“What we’re doing is really looking for the fundamental building blocks of nature – what everything is made of and how it fits together. It’s a long search that’s been going for millennia and we’re just doing the latest piece of it, searching for the very, very tiny bits of structure that go together to make everything around us. Ironically, to do that you have to use enormously big tools, like the Cern collider, to get access to the inner bits of everything. It’s purely curiosity driven, it’s really exciting and some of the bits that make it exciting are that you’re touching bits of the universe, learning things that are just new for mankind. It’s exciting to be on that frontier of knowledge.
We have a really gigantic collider – it’s 27km and it’s a miracle of technology and also human cooperation. One of the realy nice things about working on this project is that it’s a global, collaborative effort, where you have Iranians, Iraqis, Palestinians and Israelies, Chines, Japanese and Taiwanese, working together with a common goal and completely apolitical, because people are really excitied about the knowledge.
I was a student in America 25 years ago and Cern was an exciting place to be, so I came and worked on the previous experiment at Cern, then drifted to London and have been working on this project for a little more than ten years. It’s sort of at the limit of what humans can do right now in terms of an experiment.
There are some really specific things we’re trying to uncover. There are some mysteries – like when you look at the way galaxies move around, there’s a thing called dark matter. It seems that most of the mass of the universe is stuff that we don’t even know what it is, so that’s one of the mysteries we’re trying to figure out. Another one is, how does everything get its mass? Why does one type of particle have one type of mass and one another and how to they actually get it – it seems like a completely obvious thing, but in fact it’s not. Those are two really big question that we’re hoping to get, if not the definitive answer, to really find out what’s going on at the Large Hadron Collider.
There’s a special particle which you’ve probably heard of called the Higgs Particle and that’s the one that, in our best guess of the theory of nature, is the way particles get their weight, their mass. We will test whether that’s true or not. The reason we think this may be is that the whole universe is not really empty and there is the possibility that there could be Higgs particles everywhere. Particles move through the universe and collide with the Higgs particles that are everywhere and that’s what makes them heavier – they have more drag to go through the universe.

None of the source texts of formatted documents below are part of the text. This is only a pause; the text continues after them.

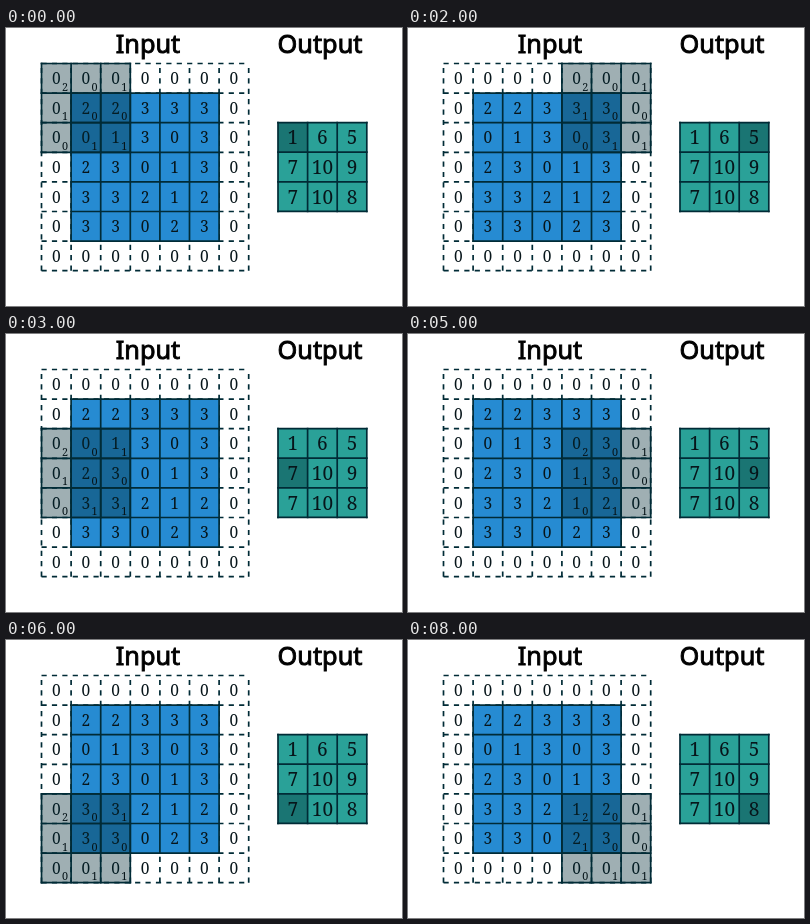
These frames come from a looping animation (396 px wide and 278 px high, 9000 ms). An HTML page:

```html
<!DOCTYPE html>
<html lang="en">
<head>
<meta charset="utf-8">
<title>Strided convolution</title>
<style>
html, body { margin: 0; width: 100%; height: 100%; overflow: hidden; background: #fff; }
svg { display: block; }
text { text-anchor: middle; font-family: "Noto Serif", serif; font-size: 15.5px; fill: #07151a; }
.title { font: 25.3px "Noto Sans", sans-serif; fill: #000; stroke: #000; stroke-width: .9px; }
.out { font-size: 19px; }
.sub { font-size: 10.8px; }
.line { fill: none; stroke: #002b36; stroke-width: 1.7px; stroke-linecap: square; }
.dash { stroke-dasharray: 5.2; stroke-linecap: butt; }
.shade { fill: #002b36; opacity: .375; }
</style>
</head>
<body>
<svg id="stage" width="396" height="278" viewBox="0 0 396 278"></svg>
<script>
const CELL = 29.6, LEFT = 35.5, TOP = 35.5, OUT_X = 272, OUT_Y = 94.6;
const STRIDE = 2, STEPS = 3, STEP_MS = 1000;
const input = ["0000000", "0223330", "0013030", "0230130", "0332120", "0330230", "0000000"];
const kernel = ["201", "100", "011"];
const output = [[1, 6, 5], [7, 10, 9], [7, 10, 8]];
const stage = document.getElementById("stage");

function add(parent, tag, attrs, content = "") {
  const el = document.createElementNS("http://www.w3.org/2000/svg", tag);
  for (const key in attrs) el.setAttribute(key, attrs[key]);
  el.textContent = content;
  return parent.appendChild(el);
}

function square(parent, n, attrs) {
  return add(parent, "rect", { width: n * CELL, height: n * CELL, ...attrs });
}

// Lines run rightwards and upwards, so dashes begin at the bottom left.
function grid(parent, n, cls = "line") {
  const size = n * CELL;
  for (let i = 0; i <= n; i++) {
    const p = i * CELL;
    add(parent, "path", { class: cls, d: `M0 ${p}H${size}` });
    add(parent, "path", { class: cls, d: `M${p} ${size}V0` });
  }
}

function digits(parent, rows, dx, dy, cls = "") {
  rows.forEach((row, r) => [...row].forEach((value, c) =>
    add(parent, "text", { class: cls, x: (c + .5) * CELL + dx, y: (r + .5) * CELL + dy }, value)));
}

const group = (x, y, parent = stage) => add(parent, "g", { transform: `translate(${x} ${y})` });

add(stage, "text", { class: "title", x: 142, y: 25 }, "Input");
add(stage, "text", { class: "title", x: 314, y: 25 }, "Output");

const left = group(LEFT, TOP);
grid(left, 7, "line dash");
const core = group(CELL, CELL, left);
square(core, 5, { fill: "#268bd2" });
grid(core, 5);
digits(left, input, 0, 5.8);

const filter = group(0, 0, left);
square(filter, 3, { class: "shade" });
grid(filter, 3);
digits(filter, kernel, 8.7, 12.4, "sub");

const right = group(OUT_X, OUT_Y);
square(right, 3, { fill: "#2aa198" });
const marker = square(right, 1, { class: "shade" });
grid(right, 3);
digits(right, output, 0, 7, "out");

function place(el, col, row, stride) {
  el.setAttribute("transform", `translate(${col * stride * CELL} ${row * stride * CELL})`);
}

function draw(now) {
  const step = Math.floor(now / STEP_MS) % (STEPS * STEPS);
  const col = step % STEPS, row = Math.floor(step / STEPS);
  place(filter, col, row, STRIDE);
  place(marker, col, row, 1);
  requestAnimationFrame(draw);
}
draw(performance.now());
</script>
</body>
</html>
```
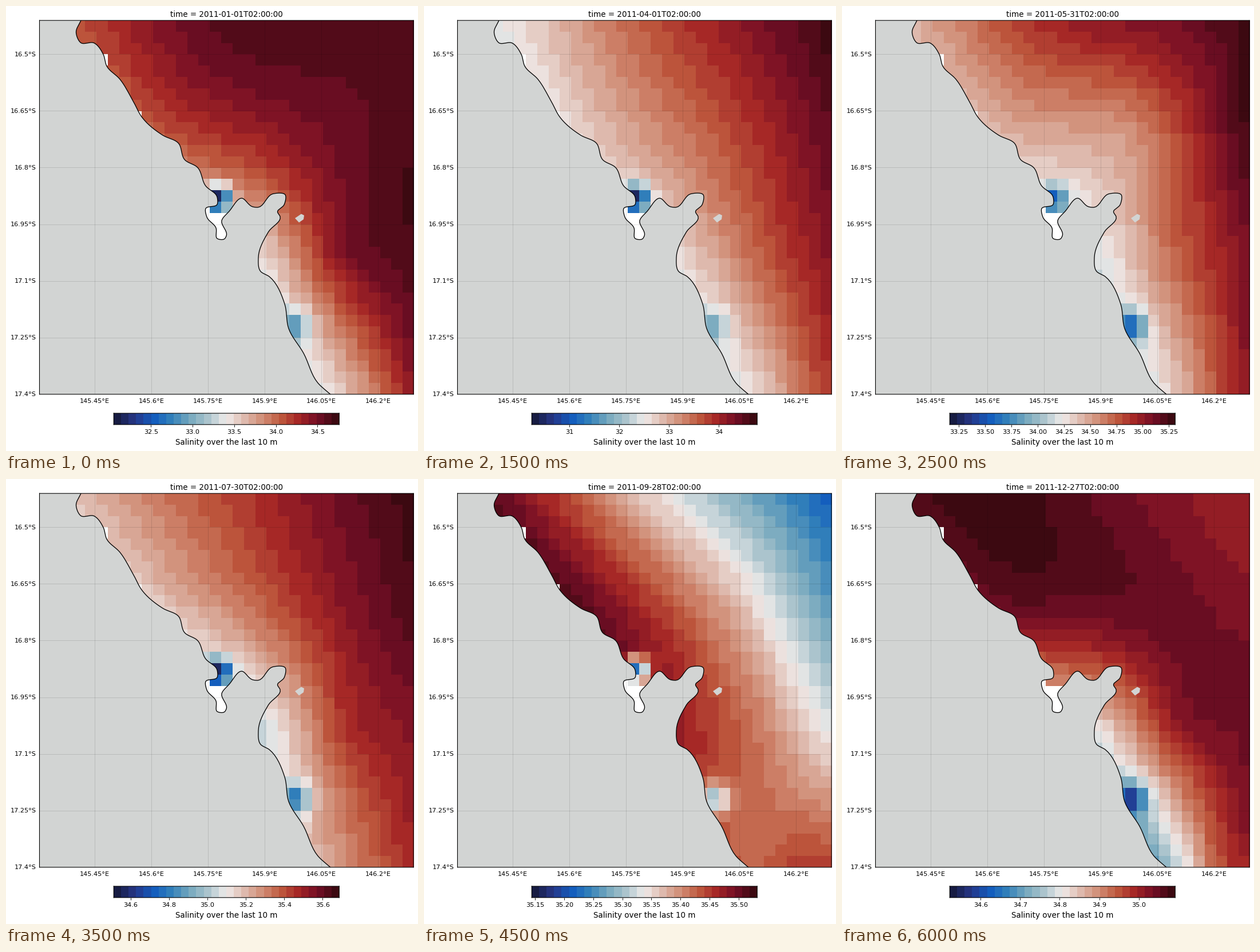
Recreate the animation shown at these times as a matplotlib script. Size 720 by 778 pixels, loop 6500 ms.

```python
import numpy as np
import matplotlib.pyplot as plt
from matplotlib.animation import FuncAnimation
from matplotlib.colors import LinearSegmentedColormap
from matplotlib.patches import Polygon
from matplotlib.ticker import MaxNLocator, ScalarFormatter

W, H = 720, 778
DPI = 100
PX = 72 / DPI  # points per pixel
L, R, T, B = 58.5, 712.1, 25.2, 678.8
CELLS = 33
BANDS = 30
FRAMES = 13
STEP = 99.05  # pixels between grid lines
LAND = "#d2d4d3"

plt.rcParams["font.family"] = "DejaVu Sans"

cmap = LinearSegmentedColormap.from_list("salt", [
    "#171c42", "#273789", "#125cbe", "#3482ba", "#76a8be", "#adc6ce",
    "#f0eceb", "#dfbbaf", "#d18d76", "#bf5a3e", "#a52525", "#730e26",
    "#3c0911"], N=BANDS)

# Key points of the coast in stage pixels, north to south
COAST = [
    (131, 25), (122.5, 46), (131, 64.5), (153.5, 64.5), (170, 84.5),
    (176, 105), (199, 128), (221.5, 165), (238, 195), (274, 226),
    (301.5, 240), (312, 268.5), (335, 282.5), (348.5, 314), (369, 334),
    (369, 347), (349, 354), (351, 369), (367, 388), (369, 406.5), (382, 407),
    (385, 402), (377, 375), (390, 359), (412, 336), (431, 351), (440, 352),
    (466, 328.5), (488, 330), (486, 347.5), (474.5, 360), (479, 368),
    (458.5, 395), (441, 440), (444.5, 463.5), (460, 473), (487, 521),
    (494, 564), (520, 607), (545, 659), (567, 679),
]
ISLAND = [(505, 371), (516, 363.5), (521, 366), (520, 373), (512, 378.5)]

# Four sections of the sea: row, column at the coast
SECTIONS = [(0, 4), (10, 12), (20, 20), (32, 26)]
EAST = CELLS - 1
NODES = np.array([(c, r) for r, coast in SECTIONS
                  for c in (coast, (coast + EAST) / 2, EAST)], float)
ROWS, COLS = np.mgrid[:CELLS, :CELLS].astype(float)

# Stored months: step -> salinity range, fresh water from the inlet and the
# southern river, and (coast, middle, east) of each section, as shares of range
MONTHS = {
    0: (32.054, 34.761, 0.62, 0.24,
        (.78, .975, .975), (.77, .88, .975), (.57, .89, .97), (.56, .70, .86)),
    1: (30.677, 34.993, 0.52, 0.10,
        (.62, .78, 1), (.57, .74, .925), (.51, .69, .86), (.52, .62, .74)),
    3: (30.240, 34.778, 0.55, 0.17,
        (.50, .78, 1), (.57, .74, .935), (.56, .74, .88), (.54, .68, .79)),
    5: (33.163, 35.310, 0.36, 0.32,
        (.62, .86, 1), (.60, .65, .98), (.51, .74, .89), (.57, .73, .87)),
    7: (34.512, 35.686, 0.50, 0.32,
        (.59, .81, 1), (.585, .79, .965), (.49, .80, .885), (.66, .74, .83)),
    9: (35.144, 35.532, 0.75, 0.38,
        (.92, .51, .18), (.93, .67, .32), (.83, .70, .49), (.735, .78, .78)),
    12: (34.522, 35.092, 0, 0.35,
         (.975, .95, .85), (.925, .935, .90), (.56, .865, .92),
         (.44, .72, .84)),
}


def smooth(points, steps=8):
    """Hermite curve through key points, spaced by chord length."""
    p = np.array(points, float)
    s = np.append(0, np.cumsum(np.hypot(*np.diff(p, axis=0).T)))
    slope = np.gradient(p, s, axis=0)
    t = np.linspace(0, 1, steps, endpoint=False)[:, None]
    ease = t * t * (3 - 2 * t)
    curve = [a + (b - a) * ease
             + d * (t * (1 - t) ** 2 * m0 - t * t * (1 - t) * m1)
             for a, b, d, m0, m1 in zip(p, p[1:], np.diff(s), slope, slope[1:])]
    return np.vstack(curve + [p[-1:]])


def kernel(a, b):
    """Thin plate spline kernel between two sets of points."""
    d2 = ((a[:, None] - b[None]) ** 2).sum(-1)
    return 0.5 * d2 * np.log(d2 + 1e-12)


def with_plane(points):
    return np.column_stack([np.ones(len(points)), points])


def surface(values):
    """Smooth surface through the section values, on every cell."""
    plane = with_plane(NODES)
    system = np.block([[kernel(NODES, NODES), plane],
                       [plane.T, np.zeros((3, 3))]])
    weights = np.linalg.solve(system, np.append(values, [0, 0, 0]))
    cells = np.column_stack([COLS.ravel(), ROWS.ravel()])
    basis = np.hstack([kernel(cells, NODES), with_plane(cells)])
    return (basis @ weights).reshape(CELLS, CELLS)


def plume(col, row, spread):
    return np.exp(-((COLS - col) ** 2 + (ROWS - row) ** 2) / spread)


def month(low, high, inlet, river, *sections):
    share = np.clip(surface(np.ravel(sections)), 0, 1)
    share -= inlet * plume(15.2, 15.2, 1.3) + river * plume(22, 26.4, 2)
    share = np.clip(share, 0, 1)
    # Cells without data: the head of the inlet and two spots on the shore
    share[17:, :17] = share[16, 14] = share[3, 5] = share[8, 8] = np.nan
    return low, high, low + share * (high - low)


fields = {step: month(*data) for step, data in MONTHS.items()}


def state(i):
    """Range and salinity of a step, blended between stored months."""
    before = max(k for k in fields if k <= i)
    after = min(k for k in fields if k >= i)
    t = (i - before) / max(after - before, 1)
    return [a + (b - a) * t for a, b in zip(fields[before], fields[after])]


def box(left, top, right, bottom):
    """Axes over a rectangle given in stage pixels."""
    axes = fig.add_axes([left / W, 1 - bottom / H,
                         (right - left) / W, (bottom - top) / H])
    for spine in axes.spines.values():
        spine.set(linewidth=1.1 * PX, snap=False)
    return axes


fig = plt.figure(figsize=(W / DPI, H / DPI), dpi=DPI, facecolor="white")

sea = box(L, T, R, B)
half = 0.5 / (BANDS - 1)
image = sea.imshow(np.zeros((CELLS, CELLS)), cmap=cmap, vmin=-half,
                   vmax=1 + half, extent=(L, R, B, T), aspect="auto",
                   interpolation="nearest")
coast = smooth(COAST)
shore = np.vstack([coast, [(50, 679), (50, 25)]])
for outline in (shore, ISLAND):
    sea.add_patch(Polygon(outline, fc=LAND, ec="none"))
sea.plot(*coast.T, color="black", lw=1.3 * PX, zorder=4)
sea.set(xlim=(L, R), ylim=(B, T), xticks=[], yticks=[])


def write(x, y, text, size, ha="center"):
    return sea.text(x, y, text, size=size * PX, ha=ha, va="baseline")


def degrees(start, k, side):
    return f"{start + 0.15 * k:.2f}".rstrip("0") + "°" + side


grid = dict(color="black", alpha=0.13, lw=0.9 * PX, zorder=3)
for k in range(7):
    y = 84.4 + STEP * k
    sea.axhline(y, **grid)
    write(52.5, y + 3.6, degrees(16.5, k, "S"), 11.2, "right")
for k in range(6):
    x = 155 + STEP * k
    sea.axvline(x, **grid)
    write(x, 694.3, degrees(145.45, k, "E"), 11.2)
title = write((L + R) / 2, 19, "", 13.5)
write((L + R) / 2, 767.5, "Salinity over the last 10 m", 13.5)

bar = box(188.3, 712, 582.3, 731.8)
ramp = bar.imshow(np.arange(BANDS)[None], cmap=cmap, aspect="auto",
                  interpolation="nearest")
bar.set_yticks([])
bar.tick_params(axis="x", labelsize=11.2 * PX, length=4 * PX,
                width=0.9 * PX, pad=3.9 * PX)
bar.xaxis.set_major_locator(MaxNLocator(nbins=9, steps=[1, 2, 2.5, 5, 10]))
bar.xaxis.set_major_formatter(ScalarFormatter(useOffset=False))

START = np.datetime64("2011-01-01T02:00:00")


def draw(i):
    low, high, salt = state(i)
    image.set_data(np.clip((salt - low) / (high - low), 0, 1))
    ramp.set_extent((low, high, 0, 1))
    bar.set_xlim(low, high)
    title.set_text(f"time = {START + np.timedelta64(30 * i, 'D')}")
    return image, ramp, title


anim = FuncAnimation(fig, draw, frames=FRAMES, interval=500, repeat=True,
                     repeat_delay=0, blit=False)
plt.show()
```
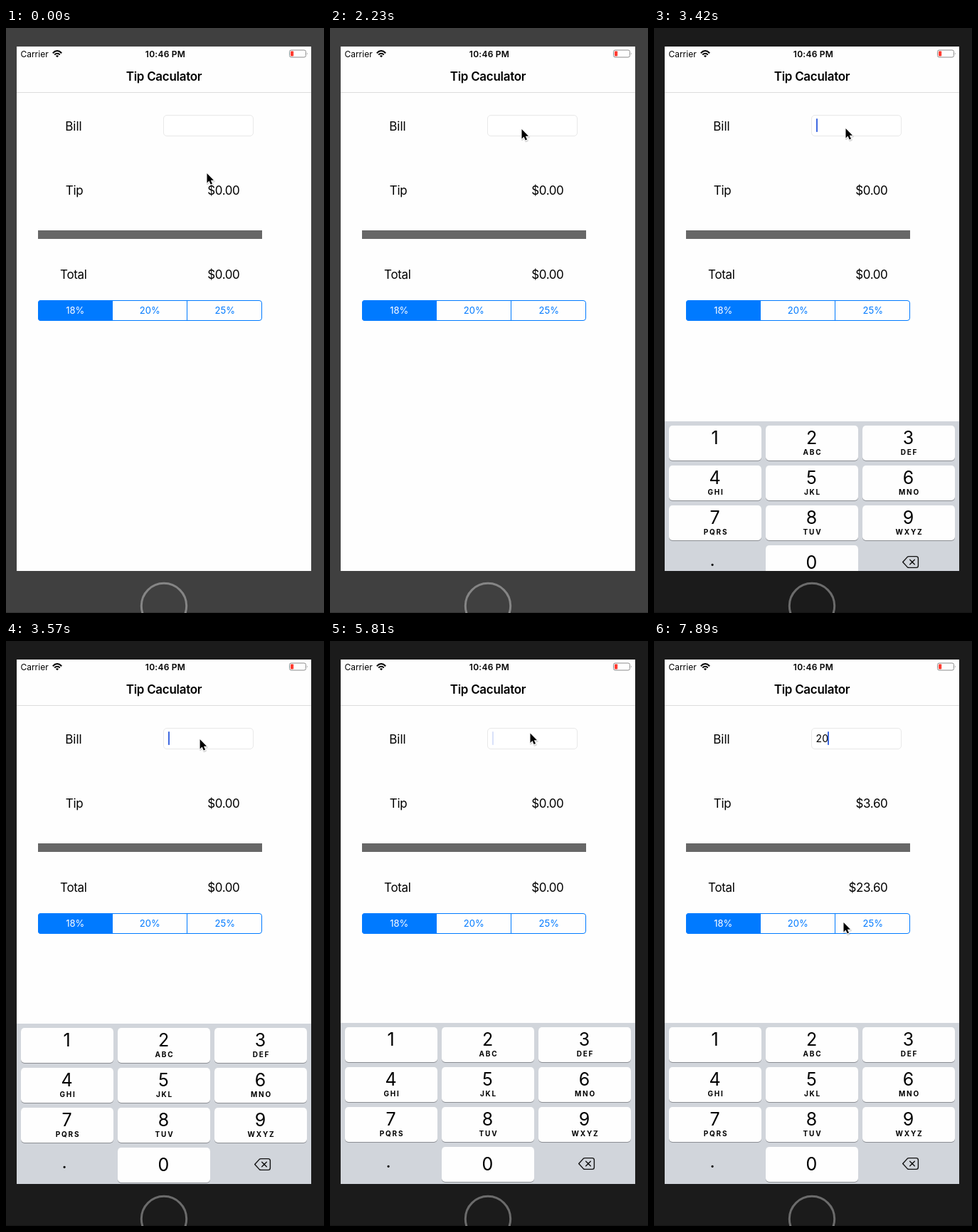
Animation of 447x821 px, one loop 8 s. Source, as an HTML page:

```html
<!DOCTYPE html>
<html lang="en">
<head>
<meta charset="utf-8">
<title>Tip Caculator</title>
<style>
  html, body { margin: 0; width: 100%; height: 100%; overflow: hidden; background: #404040; }
  svg { display: block; font-family: Inter, Roboto, sans-serif; }
  .label { font-size: 17px; letter-spacing: -.35px; }
  .sum { text-anchor: end; }
  .mid { text-anchor: middle; }
  .seg { font-size: 13px; fill: #007aff; }
  .digit { font-size: 25px; }
  .sub { font-size: 10px; font-weight: 700; letter-spacing: 1.8px; }
</style>
</head>
<body>
<svg width="447" height="821" viewBox="0 0 447 821">
  <defs><clipPath id="screen"><rect x="15" y="26" width="414" height="736"/></clipPath></defs>
  <rect id="bezel" width="447" height="821"/>
  <rect y="820" width="447" height="1" fill="#000" opacity=".25"/>
  <circle id="home" cx="222" cy="811" r="31.7" fill="none" stroke-width="3"/>

  <g clip-path="url(#screen)">
    <rect x="15" y="26" width="414" height="736" fill="#fefefe"/>

    <text x="20.4" y="41" font-size="12">Carrier</text>
    <g fill="none" stroke="#000" stroke-width="2">
      <path d="M65.8 35.2Q72 29 78.2 35.2"/>
      <path d="M68.2 37.6Q72 34 75.8 37.6"/>
    </g>
    <path d="M72 41.2L69.9 39.1Q72 37.4 74.1 39.1Z"/>
    <text class="mid" x="224" y="41" font-size="12" font-weight="600" letter-spacing=".25">10:46 PM</text>
    <rect x="398.5" y="31" width="23" height="10" rx="2.4" fill="none" stroke="#8c8c8c"/>
    <path d="M423 34.3Q424.6 36 423 37.7Z" fill="#8c8c8c"/>
    <rect x="400" y="32.5" width="4.2" height="7" rx=".8" fill="#ff3b30"/>

    <text class="mid" x="222" y="74" font-size="17" font-weight="600" letter-spacing="-.3">Tip Caculator</text>
    <rect x="15" y="90" width="414" height="1" fill="#dcdcdc"/>

    <g class="label">
      <text class="mid" x="95" y="144" letter-spacing="0">Bill</text>
      <text class="mid" x="96" y="234">Tip</text>
      <text class="mid" x="94.8" y="352">Total</text>
      <text id="tip" class="sum" x="328.5" y="234"></text>
      <text id="total" class="sum" x="328.5" y="352"></text>
    </g>
    <rect x="221.5" y="122.5" width="126" height="29" rx="4.5" fill="#fff" stroke="#e8e8e8"/>
    <text id="bill" x="227.6" y="142" font-size="14"></text>
    <rect id="caret" y="127" width="2" height="19" rx=".8" fill="#3f69e0"/>

    <rect x="45" y="284" width="315" height="12" fill="#676767"/>
    <path d="M150 382H49a4 4 0 0 0-4 4v21a4 4 0 0 0 4 4H150Z" fill="#007aff"/>
    <rect x="45.5" y="382.5" width="314" height="28" rx="3.5" fill="none" stroke="#007aff"/>
    <path d="M254.5 382V411" stroke="#007aff"/>
    <g class="seg mid">
      <text x="97.3" y="401" style="fill:#fff">18%</text>
      <text x="202.3" y="401">20%</text>
      <text x="307.7" y="401">25%</text>
    </g>

    <g id="pad"><rect x="15" width="414" height="226" fill="#d1d5db"/></g>
  </g>

  <g id="mouse">
    <path d="M0 0V13.4L3 10.6L5.2 15.6L7.5 14.6L5.3 9.8H9.5Z" transform="translate(.6 1.4)" fill="#000" stroke="#000" stroke-width="2.6" stroke-linejoin="round" opacity=".14"/>
    <path d="M0 0V13.4L3 10.6L5.2 15.6L7.5 14.6L5.3 9.8H9.5Z" stroke="#fff" stroke-width="1.8" stroke-linejoin="round" paint-order="stroke"/>
  </g>
</svg>
<script>
const LOOP = 8000, PAD_TOP = 536;
const $ = id => document.getElementById(id);

function add(parent, tag, attrs, text = '') {
  const el = document.createElementNS('http://www.w3.org/2000/svg', tag);
  for (const k in attrs) el.setAttribute(k, attrs[k]);
  el.textContent = text;
  parent.append(el);
}

function buildPad() {
  const pad = $('pad');
  const subs = ['', 'ABC', 'DEF', 'GHI', 'JKL', 'MNO', 'PQRS', 'TUV', 'WXYZ'];
  const key = (col, row, digit, sub, base) => {
    const x = 21 + col * 136, y = 6 + row * 56;
    add(pad, 'rect', { x, y: y + 1, width: 130, height: 49, rx: 5, fill: '#8b8e93' });
    add(pad, 'rect', { x, y, width: 130, height: 49, rx: 5, fill: '#fefefe' });
    add(pad, 'text', { class: 'digit mid', x: x + 64.5, y: y + base }, digit);
    if (sub) add(pad, 'text', { class: 'sub mid', x: x + 66, y: y + 41 }, sub);
  };
  subs.forEach((s, i) => key(i % 3, Math.floor(i / 3), i + 1, s, 26));
  key(1, 3, 0, '', 32.5);
  add(pad, 'text', { class: 'digit mid', x: 82, y: 203 }, '.');
  add(pad, 'path', {
    d: 'M349.7 197.5L356 190.6Q357 189.6 358.5 189.6H368.5Q371.4 189.6 371.4 192.5V202.5Q371.4 205.4 368.5 205.4H358.5Q357 205.4 356 204.4ZM359.7 194.2L366.3 200.8M366.3 194.2L359.7 200.8',
    fill: 'none', stroke: '#111', 'stroke-width': 1.4, 'stroke-linejoin': 'round', 'stroke-linecap': 'round'
  });
}

// start, end, steps, x, y, sideways bulge
const moves = [
  [150, 150, 1, 283, 203, 0],
  [740, 890, 2, 286.5, 210, 0],
  [1190, 2230, 8, 269.5, 142, 0],
  [3420, 3420, 1, 269.5, 141, 0],
  [3570, 3870, 3, 281.5, 129.5, 0],
  [7150, 7890, 6, 266.5, 395, 13]
];
const blink = [
  [0, 0], [3270, 1], [3720, .2], [3870, 0], [4320, 1], [4760, .2], [4910, 0],
  [5210, .5], [5360, 1], [5810, .2], [5960, 0], [6250, .5], [6400, 1],
  [7150, .2], [7300, 0], [7600, .5], [7750, 1]
];
const slide = [[0, 226], [3270, 150], [3420, 16], [3570, 1], [3720, 0]];
const typed = [[0, ''], [6400, '2'], [6550, '20']];

const at = (track, t) => track.reduce((v, [time, value]) => t >= time ? value : v, track[0][1]);

function mouseAt(t) {
  let x = 282.5, y = 204;
  for (const [t0, t1, n, tx, ty, bulge] of moves) {
    if (t < t0) break;
    const step = n > 1 ? (t1 - t0) / (n - 1) : 1;
    const p = Math.min(1, (Math.floor((t - t0) / step + .03) + 1) / n);
    const u = p * p * (3 - 2 * p);
    x += (tx - x) * u + bulge * 4 * u * (1 - u);
    y += (ty - y) * u;
  }
  return [x, y];
}

function draw(t) {
  const lit = t < 2980, bill = at(typed, t), amount = Number(bill);
  $('bezel').setAttribute('fill', lit ? '#404040' : '#1b1b1b');
  $('home').setAttribute('stroke', lit ? '#858585' : '#6b6b6b');
  $('pad').setAttribute('transform', `translate(0 ${PAD_TOP + at(slide, t)})`);
  $('bill').textContent = bill;
  $('tip').textContent = '$' + (amount * .18).toFixed(2);
  $('total').textContent = '$' + (amount * 1.18).toFixed(2);
  $('caret').setAttribute('x', 228 + bill.length * 8);
  $('caret').setAttribute('opacity', at(blink, t));
  $('mouse').setAttribute('transform', `translate(${mouseAt(t).join(' ')})`);
}

buildPad();
draw(0);
const start = performance.now();
(function tick() {
  draw((performance.now() - start) % LOOP);
  requestAnimationFrame(tick);
})();
</script>
</body>
</html>
```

I think Brixton has a lot of wonderful features and shares a lot in terms of the very broad community that we find at Cern. Obviously Cern is situated in the middle of Switzerland and it’s a tiny place but there’s a strong sense of community in both places actually. People at Cern are very proud of the work that’s going on there and they come from all over the world and they really sense that the place is special. And Brixton feels a bit like that as a place to live and as a place to work. For me to live here, I get a sense of community in the place. London can be rather anonymous in some parts. It feels a bit like home in Brixton – I’m originally from New York. It feels lively and lots going on.
When you’re doing science like this, it’s something schoolchildren can get really interested in, so we do a lot of school visits where you go and you can give interactive demonstrations, for instance looking at some real data. It’s really important to enthuse the next generation of potential scientists. Coming to Brixton, I thought I would like to see what opportunities there might be here to enthuse the next generation – it’s really interesting to see how young people are completely open up to a certain age to exciting new ideas, so it’s good to catch them!”